The artwork is wonderfully atypical. It’s described as “hand-crafted,” and the term works well to hint at the goodness to come. The game incorporates folded paper, and every physical permutation recorded photographically. The moves feel distinctly delayed and gappy via stop motion animation, but again, it is a feature that enhances the gameplay. The melding of reality and simulated graphics is unique and effective.

It plays in landscape, the better to experience the game in, the musical score is a core element that the gameplay depends on.

The gameplay is easy enough to understand and get into; it comes in two flavors: Exploit and Explore. The one is point race, while the other is about survival. For both, the main idea is the same. The playing area consists of four seemingly wooden paths, somewhat equidistant from each other. They all meet towards the center, and drop off into a “well” of sorts. Near the end of each platform is a jump circle that can be manipulated by tapping the specific platform.


Now, the pieces sashay down the platforms, doing tricks and unfurling themselves, sometimes even disassembling and re-assembling. In any case, eventually, each piece makes it to a jump button, and the trick is to tap the corresponding travelway at the exact moment it’s on the circle so that it pops up into the well. Easy to do, even when the pieces are coming from four sources simultaneously.

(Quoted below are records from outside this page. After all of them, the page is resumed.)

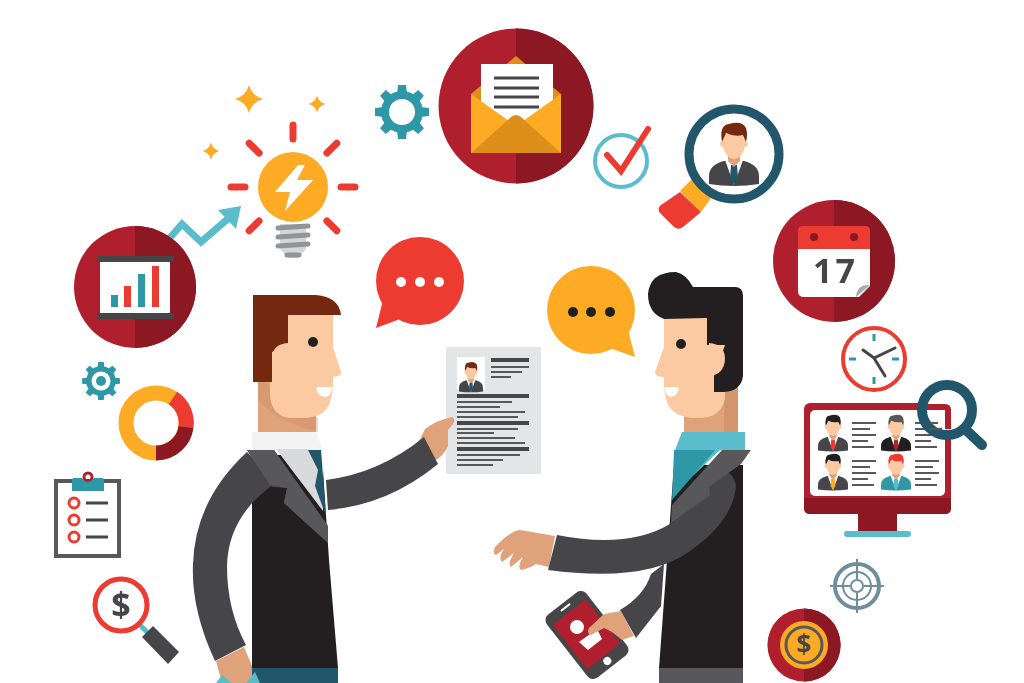
<!DOCTYPE html>
<html lang="en">
<head>
<meta charset="utf-8">
<title>Job interview illustration</title>
<style>
:root{--maroon:#b01f2e;--maroon-dark:#8c1824;--red:#ec3c32;--amber:#fdab25;--amber-dark:#de8f1b;--teal:#2f98a6;--sky:#5bbccb;--navy:#22566b;--ink:#231f20;--coal:#464547;--grey:#58585a;--skin:#fccaa2;--tan:#dfa27a;--tan-dark:#c98a63;--brown:#74280f;--paper:#e4e5e7}
html,body{margin:0;background:#fff}
body{width:1024px;height:683px;overflow:hidden}
svg{display:block}
.maroon{fill:var(--maroon)}.maroon-dark{fill:var(--maroon-dark)}.red{fill:var(--red)}.amber{fill:var(--amber)}.teal{fill:var(--teal)}.sky{fill:var(--sky)}.navy{fill:var(--navy)}.ink{fill:var(--ink)}.coal{fill:var(--coal)}.grey{fill:var(--grey)}.skin{fill:var(--skin)}.tan{fill:var(--tan)}.brown{fill:var(--brown)}.white{fill:#fff}
.line{fill:none;stroke:var(--grey);stroke-width:3}
.thin{stroke-width:2}
.s-red{stroke:var(--red)}.s-teal{stroke:var(--teal)}.s-sky{stroke:var(--sky)}.s-navy{stroke:var(--navy)}.s-coal{stroke:var(--coal)}
.round{stroke-linecap:round}
.hair{fill:var(--hair,#74280f)}.suit{fill:var(--suit,#464547)}.tie{fill:var(--tie,#22566b)}
.sign{font-family:"Open Sans",Lato,sans-serif;font-weight:700;text-anchor:middle}
</style>
</head>
<body>
<svg width="1024" height="683" viewBox="0 0 1024 683" role="img" aria-label="Two men in suits talk over a résumé, surrounded by recruitment icons">
<defs>
<g id="disc"><circle r="61" class="maroon"/><path class="maroon-dark" d="M0-61A61 61 0 0 1 0 61Z"/></g>
<g id="avatar">
<path class="suit" d="M-25 30V22Q-25 11-10 7H10Q25 11 25 22V30Q0 34-25 30Z"/>
<path class="white" d="M-9 6L0 31L9 6Z"/><path class="tie" d="M-3 11H3L4 24L0 31L-4 24Z"/>
<path class="tan" d="M-6-4H6V7L0 13L-6 7Z"/>
<path class="skin" d="M-11-20H11V-8Q9 4 0 5Q-9 4-11-8Z"/><circle cx="-11" cy="-10" r="3" class="skin"/><circle cx="11" cy="-10" r="3" class="skin"/>
<path class="hair" d="M-12-12Q-15-29-5-30Q8-34 12-26Q14-20 12-12L9-19Q0-17-8-21Z"/>
</g>
<path id="tooth" d="M-4-27H4L5-18H-5Z"/>
<g id="gear"><circle r="17" fill="none" stroke="currentColor" stroke-width="8"/><g fill="currentColor"><use href="#tooth"/><use href="#tooth" transform="rotate(45)"/><use href="#tooth" transform="rotate(90)"/><use href="#tooth" transform="rotate(135)"/><use href="#tooth" transform="rotate(180)"/><use href="#tooth" transform="rotate(225)"/><use href="#tooth" transform="rotate(270)"/><use href="#tooth" transform="rotate(315)"/></g></g>
<path id="sparkle" class="amber" d="M0-14Q3-3 14 0Q3 3 0 14Q-3 3-14 0Q-3-3 0-14Z"/>
<path id="ray" class="line s-red round" stroke-width="7" d="M0-62V-48" style="stroke-width:7"/>
<path id="caption" class="line thin" d="M0 0H24M0 6H18M0 12H24M0 18H16M0 24H22"/>
</defs>
<rect width="1024" height="683" class="white"/>

<g id="idea-bulb">
<use href="#sparkle" x="249" y="99"/><use href="#sparkle" transform="translate(317 104) scale(.6)"/><use href="#sparkle" transform="translate(211 151) scale(.6)"/>
<g transform="translate(293 187)">
<use href="#ray"/><use href="#ray" transform="rotate(45)"/><use href="#ray" transform="rotate(90)"/><use href="#ray" transform="rotate(135)"/><use href="#ray" transform="rotate(225)"/><use href="#ray" transform="rotate(270)"/><use href="#ray" transform="rotate(315)"/>
<circle r="35" class="amber"/><path class="white" d="M5-22L-18 5H-3L-8 24L20-7H4L12-22Z"/>
<path d="M-13 37H13V62L5 71H-5L-13 62Z" fill="#d5d6d8"/>
<path class="line round" style="stroke:#929497;stroke-width:5" d="M-15 41L15 39M-15 50L15 48M-15 59L15 57M-6 68H6"/>
</g>
</g>

<g id="growth-arrow"><path class="line s-sky" style="stroke-width:7" d="M168 240L182 224L201 242L230 217"/><path class="sky" d="M218 210L241 206L236 229Z"/></g>
<g id="chart-board" transform="translate(135 287)">
<use href="#disc"/>
<rect x="-35" y="-29" width="70" height="58" class="white"/><path class="coal" d="M-38-31H39V-25H-38ZM-38 26H39V32H-38Z"/>
<path class="teal" d="M-24 8H-17V20H-24ZM3-13H10V20H3Z"/><path class="red" d="M-11-1H-4V20H-11ZM17-21H24V20H17Z"/>
</g>

<use href="#gear" transform="translate(402 112)" color="var(--teal)"/>
<g id="mail" transform="translate(516 106)">
<use href="#disc" transform="scale(1.27)"/>
<path fill="#de8f1b" d="M-45-12L0-50L45-12V46H-45Z"/>
<rect x="-35" y="-42" width="72" height="75" class="white"/>
<path class="line s-coal" d="M-22-28H23M-22-18H23M-22-9H23M-22 1H23"/>
<path class="amber" d="M-45-12L0 20L45-12V47H-45Z"/><path fill="#de8f1b" d="M-45 47L-5 11Q0 7 5 11L45 47Z"/>
</g>
<g id="check"><circle cx="621" cy="161" r="26" class="line s-sky" style="stroke-width:4"/><path class="line s-red round" style="stroke-width:6" d="M607 155L621 171L648 129"/></g>

<g id="candidate-search">
<path class="red" d="M680 192L701 212L683 227Q678 231 673 226L661 214Q656 209 661 205Z"/>
<path class="amber" d="M680 191L692 179L711 198L701 212Z"/>
<circle cx="734" cy="154" r="45" class="white" stroke="var(--navy)" stroke-width="9"/>
<use href="#avatar" x="734" y="154"/>
</g>

<g id="calendar" transform="translate(834 261)">
<use href="#disc"/>
<path class="white" d="M-36-14H36V25L25 36H-30Q-36 36-36 30Z"/><path fill="#a7a9ac" d="M22 36Q23 23 36 24Z"/>
<path class="red" d="M-36-12V-30Q-36-35-31-35H31Q36-35 36-30V-12Z"/>
<circle cx="-20" cy="-24" r="4" class="maroon-dark"/><circle cx="20" cy="-24" r="4" class="maroon-dark"/>
<text class="sign coal" y="22" font-size="34" textLength="42">17</text>
</g>

<g id="clock"><circle cx="874" cy="359" r="31" class="white" stroke="var(--red)" stroke-width="4"/><path class="line s-teal" d="M874 334V341M874 377V384M849 359H856M892 359H899"/><path class="line s-coal round" d="M863 350L874 358L895 348M874 358L885 376"/></g>

<g id="monitor">
<path class="maroon-dark" d="M858 512H897V532H858Z"/><rect x="844" y="531" width="67" height="6" rx="3" class="sky"/>
<rect x="804" y="403" width="147" height="111" rx="6" class="maroon"/><path class="maroon-dark" d="M804 498H951V508Q951 514 945 514H810Q804 514 804 508Z"/>
<rect x="810" y="410" width="135" height="86" rx="5" class="white"/>
<use href="#avatar" transform="translate(833 433) scale(.6 .58)" style="--hair:#231f20;--tie:#ec3c32"/>
<use href="#avatar" transform="translate(896 433) scale(.6 .58)" style="--hair:#58585a;--suit:#231f20;--tie:#b01f2e"/>
<use href="#avatar" transform="translate(833 472) scale(.6 .58)" style="--hair:#231f20;--tie:#fdab25"/>
<use href="#avatar" transform="translate(896 472) scale(.6 .58)" style="--hair:#ec3c32;--suit:#2f98a6;--tie:#5bbccb"/>
<use href="#caption" x="852" y="423"/><use href="#caption" x="915" y="423"/><use href="#caption" x="852" y="461"/><use href="#caption" x="915" y="461"/>
<path class="line s-navy round" style="stroke-width:10" d="M966 430L982 445"/>
<circle cx="947" cy="410" r="25" fill="#fff" stroke="var(--navy)" stroke-width="10"/>
<path class="maroon" d="M927 404H945V410H927Z"/><path class="maroon" d="M945 404Q951 404 951 410V429H945Z"/><path class="line thin" d="M930 423H938M930 429H942"/>
</g>

<g id="target" class="line thin" style="stroke:#6f8d9b"><circle cx="857" cy="586" r="22" stroke-width="4"/><circle cx="857" cy="586" r="14"/><circle cx="857" cy="586" r="6"/><path d="M830 586H850M864 586H884M857 559V579M857 593V613"/></g>
<g id="coin" transform="translate(804 645)"><use href="#disc" transform="scale(.6)"/><circle r="24" class="amber"/><circle r="18" class="line" style="stroke:var(--grey)"/><text class="sign coal" y="9" font-size="26">$</text></g>

<g id="small-gear" transform="translate(101 381)" color="var(--teal)"><use href="#gear" transform="scale(.7)"/><circle r="8" fill="none" stroke="#fff" stroke-width="3"/><circle r="5" class="teal"/></g>
<g id="ring-chart" fill="none" stroke-width="15"><circle cx="156" cy="423" r="30" stroke="var(--amber)"/><path stroke="var(--red)" d="M173 398A30 30 0 0 1 186 427"/><path stroke="var(--maroon-dark)" d="M186 427A30 30 0 0 1 156 453"/></g>

<g id="checklist"><rect x="56" y="481" width="63" height="75" class="white" stroke="var(--grey)" stroke-width="4"/><circle cx="88" cy="477" r="4" class="line" style="stroke:var(--maroon)"/><path class="teal" d="M72 480Q72 478 74 478H82Q88 486 94 478H102Q104 478 104 480V491H72Z"/>
<g class="line s-red"><circle cx="74" cy="503" r="5"/><circle cx="74" cy="520" r="5"/><circle cx="74" cy="537" r="5"/></g><path class="line s-coal" d="M86 503H108M86 520H108M86 537H108"/></g>
<g id="salary-search"><path class="line s-navy" d="M138 623L149 634" style="stroke-width:5;stroke:var(--sky)"/><path class="coal" d="M142 637L153 626L179 652L168 664Z"/><circle cx="121" cy="605" r="26" class="white" stroke="var(--red)" stroke-width="5"/><text class="sign coal" x="121" y="617" font-size="34">$</text></g>

<g id="speech-left"><circle cx="420" cy="281" r="44" class="red"/><path class="red" d="M384 296L376 328L408 316Z"/><g class="white"><circle cx="401" cy="282" r="5"/><circle cx="420" cy="282" r="5"/><circle cx="439" cy="282" r="5"/></g></g>
<g id="speech-right"><circle cx="591" cy="310" r="44" class="amber"/><path class="amber" d="M627 326L635 357L604 346Z"/><g class="ink"><circle cx="573" cy="312" r="5"/><circle cx="591" cy="312" r="5"/><circle cx="610" cy="312" r="5"/></g></g>

<g id="resume">
<rect x="446" y="347" width="95" height="127" fill="var(--paper)"/><rect x="457" y="357" width="28" height="32" class="white"/>
<use href="#avatar" transform="translate(471 377) scale(.48)"/>
<path class="line s-coal" style="stroke-width:4" d="M491 360H529M457 396H529M457 423H529M457 449H529"/>
<path class="line thin" d="M491 367H529M491 372H522M491 377H511M457 402H512M457 407H500M457 412H525M457 417H518M457 429H518M457 433H494M457 438H515M457 443H525M457 455H520M457 460H503M457 465H493"/>
</g>

<g id="interviewer">
<path class="tan" d="M419 441L425 429Q437 420 452 417Q456 419 453 424L448 430V446Q443 457 434 461Z"/>
<path class="coal" d="M326 480Q380 473 424 437L438 464Q388 505 328 510Z"/>
<path class="tan" d="M258 376H316V434H258Z"/><path fill="var(--tan-dark)" d="M258 378L318 418V432Q278 422 258 400Z" opacity=".35"/>
<path class="skin" d="M270 330L288 312H333V347L341 372Q342 376 333 377V389L331 398Q328 418 302 418H290Q270 416 270 392Z"/>
<path class="brown" d="M253 295H316Q339 297 341 315H288V345L272 352V382H253Z"/>
<path class="skin" d="M288 343Q272 344 272 359Q273 373 288 374Z"/>
<circle cx="313" cy="342" r="5" class="ink"/><path class="white" d="M316 387H333Q330 398 324 397Q317 395 316 387Z"/>
<path class="ink" d="M252 455H322L329 560L338 668H252Z"/><path class="navy" d="M252 668H338V683H252Z"/>
<path d="M252 432H316L323 450V477L322 500L280 450H252Z" fill="#f3f3f4"/><path fill="#d9dadc" d="M276 449H308L323 478V511Z"/>
<path class="navy" d="M308 450H321L326 516L315 486L318 470Z"/>
<path class="coal" d="M247 450H274L328 526V543L284 503L287 488L272 487Z"/>
<path class="coal" d="M247 452L277 482Q228 515 227 566Q227 610 246 645L215 661Q191 610 193 564Q195 500 247 452Z"/>
<path class="grey" d="M247 450H274L328 526V543L284 503L287 488L270 485Z"/>
<path class="tan" d="M216 661L244 647L252 666V683H222Z"/><path class="sky" d="M216 683L222 675L232 683ZM246 683L255 672L260 683Z"/>
</g>

<g id="candidate">
<path class="tan" d="M684 376H738V434H684Z"/><path fill="var(--tan-dark)" d="M724 384H738V432H724Z" opacity=".5"/>
<path class="skin" d="M664 313H725V398Q722 417 700 418H692Q669 416 666 398L664 389V377Q655 377 655 372L664 347Z"/>
<path class="ink" d="M664 319Q648 313 648 294Q650 272 676 272Q686 274 693 287H735Q743 287 743 296V376Q741 391 724 392H714V376L725 345H707V318Z"/>
<path class="skin" d="M709 343Q725 344 725 359Q724 375 709 376Z"/>
<circle cx="681" cy="344" r="5" class="ink"/><path class="white" d="M664 387H679Q678 396 671 397Q665 396 664 387Z"/>
<path class="ink" d="M674 465H743V668H659L667 560Z"/><path class="grey" d="M659 668H743V683H659Z"/>
<path class="sky" d="M682 432H745V450H720L674 494L675 450Z"/><path class="teal" d="M674 450H715L672 500Z"/>
<path class="tan" d="M555 536L520 530Q510 531 495 547Q492 553 496 555L504 549Q498 558 502 562L514 553Q507 564 511 567L523 557Q517 567 521 570Q530 568 536 564L549 567Z"/>
<path class="coal" d="M707 472Q733 465 736 486Q733 521 690 551Q647 583 548 570L557 535Q628 549 670 524Q689 510 692 486Z"/>
<path class="grey" d="M722 450H751L741 464L709 487L710 495L671 523L672 505Z"/>
<path class="coal" d="M664 564L661 606L636 638L620 610Q644 596 651 574Z"/>
</g>

<g id="phone">
<g transform="translate(587 635) rotate(-38)">
<rect x="-25" y="-40" width="50" height="80" rx="7" class="coal"/><rect x="-21" y="-29" width="42" height="56" class="maroon"/>
<path class="line round" style="stroke:#fff;stroke-width:2" d="M-5-35H5"/><circle cy="33" r="4" class="white"/>
</g>
<circle cx="577" cy="627" r="7" class="white"/><path class="white" d="M579 642L597 629L602 639L588 650Z"/>
<path class="tan" d="M621 611L604 614L589 628Q586 633 591 635L604 628L612 632L622 640L634 636Z"/>
</g>
</svg>
</body>
</html>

But then, it does speed up… as one expects. Eventually, one gets a game that tests one’s vision, reflexes and more. The stop motion graphics make judging movements a bit tougher too, so one really has to move quickly. A lot of the game is interconnected, as in one has do meet a threshold here to open something up there, and so on.

It’s a lot of the same, but inSynch works because it’s different, creative, and not afraid to describe itself as such. It’s easy to get immersed in, and definitely worth a look.